__PROBLEM__:
A single number is the expected answer: the count of lines in the records below that contain "path".

### DATA FOR REVIEW ###

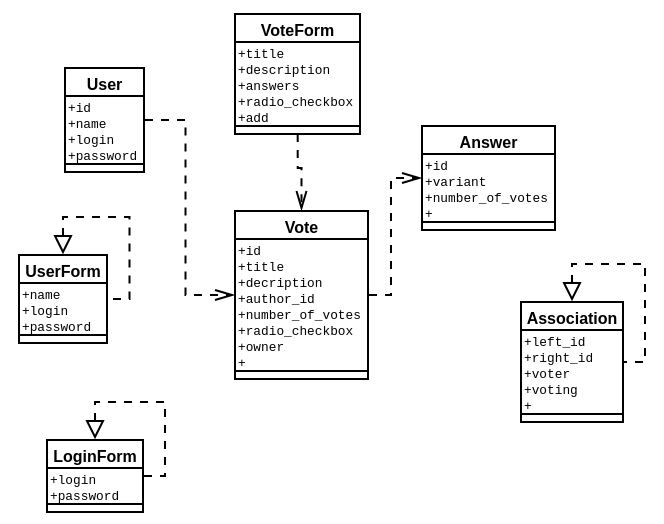
<!DOCTYPE html>
<html lang="en">
<head>
<meta charset="utf-8">
<title>Voting class diagram</title>
<style>
:root { --ink: #000; --paper: #fff; --stroke: 2px; }
* { box-sizing: border-box; margin: 0; padding: 0; }
html, body { width: 664px; height: 524px; overflow: hidden; background: var(--paper); }
.diagram { position: relative; width: 664px; height: 524px; overflow: hidden; color: var(--ink); }
.connectors { position: absolute; left: 0; top: 0; fill: none; stroke: var(--ink); stroke-width: 2; }
.dashed { stroke-dasharray: 8 8; }
.triangle { fill: var(--paper); }
.class-box { position: absolute; left: var(--x); top: var(--y); width: var(--w); border: var(--stroke) solid var(--ink); background: var(--paper); }
.class-box h2 { height: 26px; padding-top: 5px; font: bold 16px/21px "Liberation Sans", Arial, sans-serif; text-align: center; white-space: nowrap; }
.attributes { padding: 4px 0 0 2px; border-top: var(--stroke) solid var(--ink); list-style: none; font: 12.8px/16px "Liberation Mono", "Courier New", monospace; white-space: nowrap; }
.attributes li { height: 16px; }
.attributes li:last-child { height: 14px; }
.operations { height: 8px; border-top: var(--stroke) solid var(--ink); }
.user { --x: 64px; --y: 67px; --w: 81px; }
.vote-form { --x: 234px; --y: 13px; --w: 127px; }
.answer { --x: 421px; --y: 125px; --w: 135px; }
.vote { --x: 234px; --y: 210px; --w: 135px; }
.user-form { --x: 18px; --y: 254px; --w: 90px; }
.association { --x: 520px; --y: 301px; --w: 104px; }
.login-form { --x: 46px; --y: 439px; --w: 98px; }
</style>
</head>
<body>
<main class="diagram">
  <svg class="connectors" width="664" height="524" viewBox="0 0 664 524" aria-hidden="true">
    <defs>
      <path id="open-arrow" d="M-17-5 0 0-17 5"/>
      <polygon id="inherit-arrow" class="triangle" points="-8,-16 8,-16 0,0"/>
    </defs>
    <g class="dashed">
      <path d="M145 120H185.5V295H231"/>
      <path d="M297.7 134V168H301.5V207"/>
      <path d="M369 295H391V178H418"/>
      <path d="M63 236V217H129.5V299H108"/>
      <path d="M572 283V264H645V362H624"/>
      <path d="M95 421V402H165V476H144"/>
    </g>
    <use href="#open-arrow" transform="translate(232 295)"/>
    <use href="#open-arrow" transform="translate(301.5 208) rotate(90)"/>
    <use href="#open-arrow" transform="translate(419 178)"/>
    <use href="#inherit-arrow" x="63" y="252"/>
    <use href="#inherit-arrow" x="572" y="299"/>
    <use href="#inherit-arrow" x="95" y="437"/>
  </svg>

  <section class="class-box user">
    <h2>User</h2>
    <ul class="attributes"><li>+id</li><li>+name</li><li>+login</li><li>+password</li></ul>
    <div class="operations"></div>
  </section>

  <section class="class-box vote-form">
    <h2>VoteForm</h2>
    <ul class="attributes"><li>+title</li><li>+description</li><li>+answers</li><li>+radio_checkbox</li><li>+add</li></ul>
    <div class="operations"></div>
  </section>

  <section class="class-box answer">
    <h2>Answer</h2>
    <ul class="attributes"><li>+id</li><li>+variant</li><li>+number_of_votes</li><li>+</li></ul>
    <div class="operations"></div>
  </section>

  <section class="class-box vote">
    <h2>Vote</h2>
    <ul class="attributes"><li>+id</li><li>+title</li><li>+decription</li><li>+author_id</li><li>+number_of_votes</li><li>+radio_checkbox</li><li>+owner</li><li>+</li></ul>
    <div class="operations"></div>
  </section>

  <section class="class-box user-form">
    <h2>UserForm</h2>
    <ul class="attributes"><li>+name</li><li>+login</li><li>+password</li></ul>
    <div class="operations"></div>
  </section>

  <section class="class-box association">
    <h2>Association</h2>
    <ul class="attributes"><li>+left_id</li><li>+right_id</li><li>+voter</li><li>+voting</li><li>+</li></ul>
    <div class="operations"></div>
  </section>

  <section class="class-box login-form">
    <h2>LoginForm</h2>
    <ul class="attributes"><li>+login</li><li>+password</li></ul>
    <div class="operations"></div>
  </section>
</main>
</body>
</html>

###

__COMPLETED EXERCISE__:
7